(Data extracted from a collection)
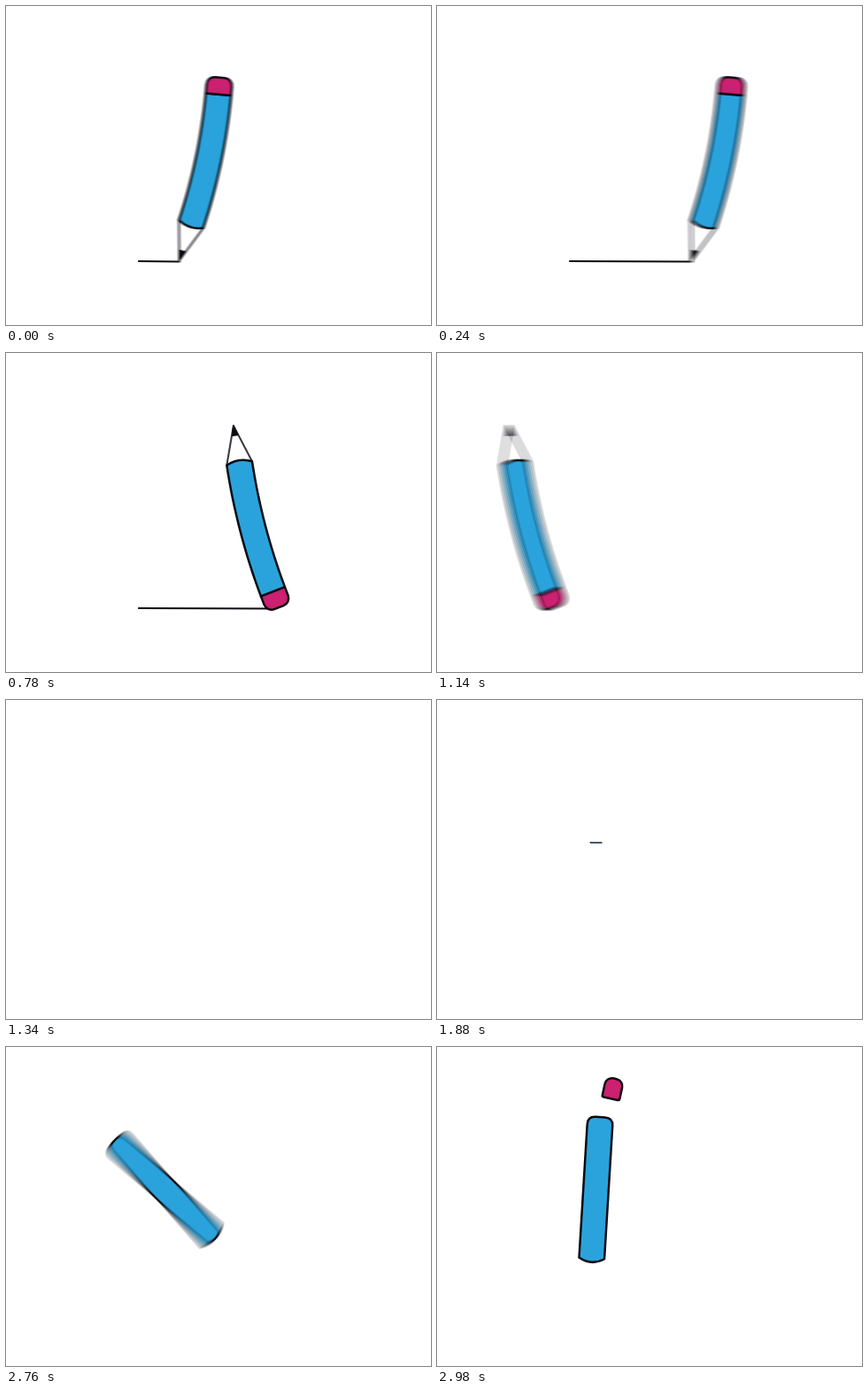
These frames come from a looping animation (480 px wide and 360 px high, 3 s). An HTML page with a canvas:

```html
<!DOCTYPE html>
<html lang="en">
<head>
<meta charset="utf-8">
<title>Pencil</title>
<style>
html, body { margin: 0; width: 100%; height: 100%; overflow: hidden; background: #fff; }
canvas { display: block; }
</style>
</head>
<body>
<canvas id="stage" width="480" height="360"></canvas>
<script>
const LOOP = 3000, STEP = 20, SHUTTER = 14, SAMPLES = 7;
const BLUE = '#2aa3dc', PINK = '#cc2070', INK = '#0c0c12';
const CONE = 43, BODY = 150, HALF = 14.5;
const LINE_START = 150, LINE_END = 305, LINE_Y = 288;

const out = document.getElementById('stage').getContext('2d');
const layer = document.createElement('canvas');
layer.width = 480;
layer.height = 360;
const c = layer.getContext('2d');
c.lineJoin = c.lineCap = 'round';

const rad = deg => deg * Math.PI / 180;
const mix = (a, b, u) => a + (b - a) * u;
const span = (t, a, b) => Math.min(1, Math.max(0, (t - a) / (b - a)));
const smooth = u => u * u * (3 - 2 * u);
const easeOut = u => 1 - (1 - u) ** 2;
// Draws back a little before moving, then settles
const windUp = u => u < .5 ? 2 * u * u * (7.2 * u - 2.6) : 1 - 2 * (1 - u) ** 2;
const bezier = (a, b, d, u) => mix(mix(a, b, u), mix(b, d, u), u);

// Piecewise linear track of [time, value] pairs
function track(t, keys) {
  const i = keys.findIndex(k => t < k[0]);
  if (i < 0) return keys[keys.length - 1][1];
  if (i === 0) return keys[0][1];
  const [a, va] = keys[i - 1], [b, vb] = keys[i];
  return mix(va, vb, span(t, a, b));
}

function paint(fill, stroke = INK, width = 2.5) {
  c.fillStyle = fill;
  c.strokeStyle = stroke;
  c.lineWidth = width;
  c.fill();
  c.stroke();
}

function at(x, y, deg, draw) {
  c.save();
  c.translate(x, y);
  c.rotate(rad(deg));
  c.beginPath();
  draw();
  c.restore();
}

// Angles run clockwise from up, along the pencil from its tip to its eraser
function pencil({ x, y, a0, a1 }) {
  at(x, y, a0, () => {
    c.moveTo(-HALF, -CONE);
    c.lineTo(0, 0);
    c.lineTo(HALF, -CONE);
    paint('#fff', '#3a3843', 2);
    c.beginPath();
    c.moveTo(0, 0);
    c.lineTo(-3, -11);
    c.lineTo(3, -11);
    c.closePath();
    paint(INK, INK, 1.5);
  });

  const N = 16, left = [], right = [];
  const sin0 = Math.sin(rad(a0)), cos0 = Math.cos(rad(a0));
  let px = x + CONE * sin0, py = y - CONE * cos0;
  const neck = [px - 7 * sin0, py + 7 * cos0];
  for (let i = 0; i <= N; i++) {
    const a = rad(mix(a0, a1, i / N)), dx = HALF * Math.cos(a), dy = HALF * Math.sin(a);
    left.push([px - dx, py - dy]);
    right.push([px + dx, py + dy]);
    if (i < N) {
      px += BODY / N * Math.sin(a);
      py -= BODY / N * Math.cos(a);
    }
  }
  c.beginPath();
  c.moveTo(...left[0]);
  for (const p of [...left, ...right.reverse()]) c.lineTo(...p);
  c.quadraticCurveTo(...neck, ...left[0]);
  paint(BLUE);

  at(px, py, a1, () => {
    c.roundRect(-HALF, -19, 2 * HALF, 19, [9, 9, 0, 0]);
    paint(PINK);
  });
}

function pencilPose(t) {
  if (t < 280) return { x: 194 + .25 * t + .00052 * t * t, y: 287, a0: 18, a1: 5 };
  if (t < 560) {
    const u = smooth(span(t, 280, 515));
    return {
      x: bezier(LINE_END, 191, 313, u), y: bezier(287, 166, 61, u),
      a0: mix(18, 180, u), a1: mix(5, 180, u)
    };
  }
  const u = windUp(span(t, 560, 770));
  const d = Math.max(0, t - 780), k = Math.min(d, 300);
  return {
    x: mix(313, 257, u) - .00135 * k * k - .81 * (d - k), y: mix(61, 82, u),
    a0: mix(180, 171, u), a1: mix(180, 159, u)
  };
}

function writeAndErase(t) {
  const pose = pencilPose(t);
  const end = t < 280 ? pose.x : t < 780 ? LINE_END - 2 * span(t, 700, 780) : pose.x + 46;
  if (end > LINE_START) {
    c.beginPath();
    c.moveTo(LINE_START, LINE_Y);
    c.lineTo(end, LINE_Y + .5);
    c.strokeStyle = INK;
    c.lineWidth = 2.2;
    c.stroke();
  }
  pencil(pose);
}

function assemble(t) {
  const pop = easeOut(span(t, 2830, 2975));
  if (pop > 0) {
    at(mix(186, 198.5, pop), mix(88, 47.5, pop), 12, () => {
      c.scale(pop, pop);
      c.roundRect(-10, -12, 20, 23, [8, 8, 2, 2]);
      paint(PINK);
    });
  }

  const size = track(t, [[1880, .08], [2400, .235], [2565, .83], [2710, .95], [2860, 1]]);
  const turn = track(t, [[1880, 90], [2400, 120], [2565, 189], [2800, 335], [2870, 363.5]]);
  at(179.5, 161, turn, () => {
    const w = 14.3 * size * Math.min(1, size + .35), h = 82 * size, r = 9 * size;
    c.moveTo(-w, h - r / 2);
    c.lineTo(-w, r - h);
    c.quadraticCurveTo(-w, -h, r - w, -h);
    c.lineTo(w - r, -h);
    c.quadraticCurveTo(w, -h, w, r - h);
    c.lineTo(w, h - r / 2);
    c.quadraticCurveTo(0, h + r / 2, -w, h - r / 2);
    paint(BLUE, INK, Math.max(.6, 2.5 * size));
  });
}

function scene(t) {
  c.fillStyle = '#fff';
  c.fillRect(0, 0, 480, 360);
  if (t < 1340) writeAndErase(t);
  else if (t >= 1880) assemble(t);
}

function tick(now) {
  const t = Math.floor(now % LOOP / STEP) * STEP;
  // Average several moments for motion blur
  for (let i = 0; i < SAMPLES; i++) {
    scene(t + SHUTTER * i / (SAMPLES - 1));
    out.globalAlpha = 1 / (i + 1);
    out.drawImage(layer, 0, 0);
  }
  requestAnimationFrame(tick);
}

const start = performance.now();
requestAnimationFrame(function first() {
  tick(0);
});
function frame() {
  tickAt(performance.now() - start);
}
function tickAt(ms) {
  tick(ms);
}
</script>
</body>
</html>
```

■ Task item: Every entry is to be reproduced word for word, and no image is carried over.

■ Finished task:
These frames come from a looping animation (480 px wide and 360 px high, 3 s). An HTML page with a canvas:

```html
<!DOCTYPE html>
<html lang="en">
<head>
<meta charset="utf-8">
<title>Pencil</title>
<style>
html, body { margin: 0; width: 100%; height: 100%; overflow: hidden; background: #fff; }
canvas { display: block; }
</style>
</head>
<body>
<canvas id="stage" width="480" height="360"></canvas>
<script>
const LOOP = 3000, STEP = 20, SHUTTER = 14, SAMPLES = 7;
const BLUE = '#2aa3dc', PINK = '#cc2070', INK = '#0c0c12';
const CONE = 43, BODY = 150, HALF = 14.5;
const LINE_START = 150, LINE_END = 305, LINE_Y = 288;

const out = document.getElementById('stage').getContext('2d');
const layer = document.createElement('canvas');
layer.width = 480;
layer.height = 360;
const c = layer.getContext('2d');
c.lineJoin = c.lineCap = 'round';

const rad = deg => deg * Math.PI / 180;
const mix = (a, b, u) => a + (b - a) * u;
const span = (t, a, b) => Math.min(1, Math.max(0, (t - a) / (b - a)));
const smooth = u => u * u * (3 - 2 * u);
const easeOut = u => 1 - (1 - u) ** 2;
// Draws back a little before moving, then settles
const windUp = u => u < .5 ? 2 * u * u * (7.2 * u - 2.6) : 1 - 2 * (1 - u) ** 2;
const bezier = (a, b, d, u) => mix(mix(a, b, u), mix(b, d, u), u);

// Piecewise linear track of [time, value] pairs
function track(t, keys) {
  const i = keys.findIndex(k => t < k[0]);
  if (i < 0) return keys[keys.length - 1][1];
  if (i === 0) return keys[0][1];
  const [a, va] = keys[i - 1], [b, vb] = keys[i];
  return mix(va, vb, span(t, a, b));
}

function paint(fill, stroke = INK, width = 2.5) {
  c.fillStyle = fill;
  c.strokeStyle = stroke;
  c.lineWidth = width;
  c.fill();
  c.stroke();
}

function at(x, y, deg, draw) {
  c.save();
  c.translate(x, y);
  c.rotate(rad(deg));
  c.beginPath();
  draw();
  c.restore();
}

// Angles run clockwise from up, along the pencil from its tip to its eraser
function pencil({ x, y, a0, a1 }) {
  at(x, y, a0, () => {
    c.moveTo(-HALF, -CONE);
    c.lineTo(0, 0);
    c.lineTo(HALF, -CONE);
    paint('#fff', '#3a3843', 2);
    c.beginPath();
    c.moveTo(0, 0);
    c.lineTo(-3, -11);
    c.lineTo(3, -11);
    c.closePath();
    paint(INK, INK, 1.5);
  });

  const N = 16, left = [], right = [];
  const sin0 = Math.sin(rad(a0)), cos0 = Math.cos(rad(a0));
  let px = x + CONE * sin0, py = y - CONE * cos0;
  const neck = [px - 7 * sin0, py + 7 * cos0];
  for (let i = 0; i <= N; i++) {
    const a = rad(mix(a0, a1, i / N)), dx = HALF * Math.cos(a), dy = HALF * Math.sin(a);
    left.push([px - dx, py - dy]);
    right.push([px + dx, py + dy]);
    if (i < N) {
      px += BODY / N * Math.sin(a);
      py -= BODY / N * Math.cos(a);
    }
  }
  c.beginPath();
  c.moveTo(...left[0]);
  for (const p of [...left, ...right.reverse()]) c.lineTo(...p);
  c.quadraticCurveTo(...neck, ...left[0]);
  paint(BLUE);

  at(px, py, a1, () => {
    c.roundRect(-HALF, -19, 2 * HALF, 19, [9, 9, 0, 0]);
    paint(PINK);
  });
}

function pencilPose(t) {
  if (t < 280) return { x: 194 + .25 * t + .00052 * t * t, y: 287, a0: 18, a1: 5 };
  if (t < 560) {
    const u = smooth(span(t, 280, 515));
    return {
      x: bezier(LINE_END, 191, 313, u), y: bezier(287, 166, 61, u),
      a0: mix(18, 180, u), a1: mix(5, 180, u)
    };
  }
  const u = windUp(span(t, 560, 770));
  const d = Math.max(0, t - 780), k = Math.min(d, 300);
  return {
    x: mix(313, 257, u) - .00135 * k * k - .81 * (d - k), y: mix(61, 82, u),
    a0: mix(180, 171, u), a1: mix(180, 159, u)
  };
}

function writeAndErase(t) {
  const pose = pencilPose(t);
  const end = t < 280 ? pose.x : t < 780 ? LINE_END - 2 * span(t, 700, 780) : pose.x + 46;
  if (end > LINE_START) {
    c.beginPath();
    c.moveTo(LINE_START, LINE_Y);
    c.lineTo(end, LINE_Y + .5);
    c.strokeStyle = INK;
    c.lineWidth = 2.2;
    c.stroke();
  }
  pencil(pose);
}

function assemble(t) {
  const pop = easeOut(span(t, 2830, 2975));
  if (pop > 0) {
    at(mix(186, 198.5, pop), mix(88, 47.5, pop), 12, () => {
      c.scale(pop, pop);
      c.roundRect(-10, -12, 20, 23, [8, 8, 2, 2]);
      paint(PINK);
    });
  }

  const size = track(t, [[1880, .08], [2400, .235], [2565, .83], [2710, .95], [2860, 1]]);
  const turn = track(t, [[1880, 90], [2400, 120], [2565, 189], [2800, 335], [2870, 363.5]]);
  at(179.5, 161, turn, () => {
    const w = 14.3 * size * Math.min(1, size + .35), h = 82 * size, r = 9 * size;
    c.moveTo(-w, h - r / 2);
    c.lineTo(-w, r - h);
    c.quadraticCurveTo(-w, -h, r - w, -h);
    c.lineTo(w - r, -h);
    c.quadraticCurveTo(w, -h, w, r - h);
    c.lineTo(w, h - r / 2);
    c.quadraticCurveTo(0, h + r / 2, -w, h - r / 2);
    paint(BLUE, INK, Math.max(.6, 2.5 * size));
  });
}

function scene(t) {
  c.fillStyle = '#fff';
  c.fillRect(0, 0, 480, 360);
  if (t < 1340) writeAndErase(t);
  else if (t >= 1880) assemble(t);
}

function tick(now) {
  const t = Math.floor(now % LOOP / STEP) * STEP;
  // Average several moments for motion blur
  for (let i = 0; i < SAMPLES; i++) {
    scene(t + SHUTTER * i / (SAMPLES - 1));
    out.globalAlpha = 1 / (i + 1);
    out.drawImage(layer, 0, 0);
  }
  requestAnimationFrame(tick);
}

const start = performance.now();
requestAnimationFrame(function first() {
  tick(0);
});
function frame() {
  tickAt(performance.now() - start);
}
function tickAt(ms) {
  tick(ms);
}
</script>
</body>
</html>
```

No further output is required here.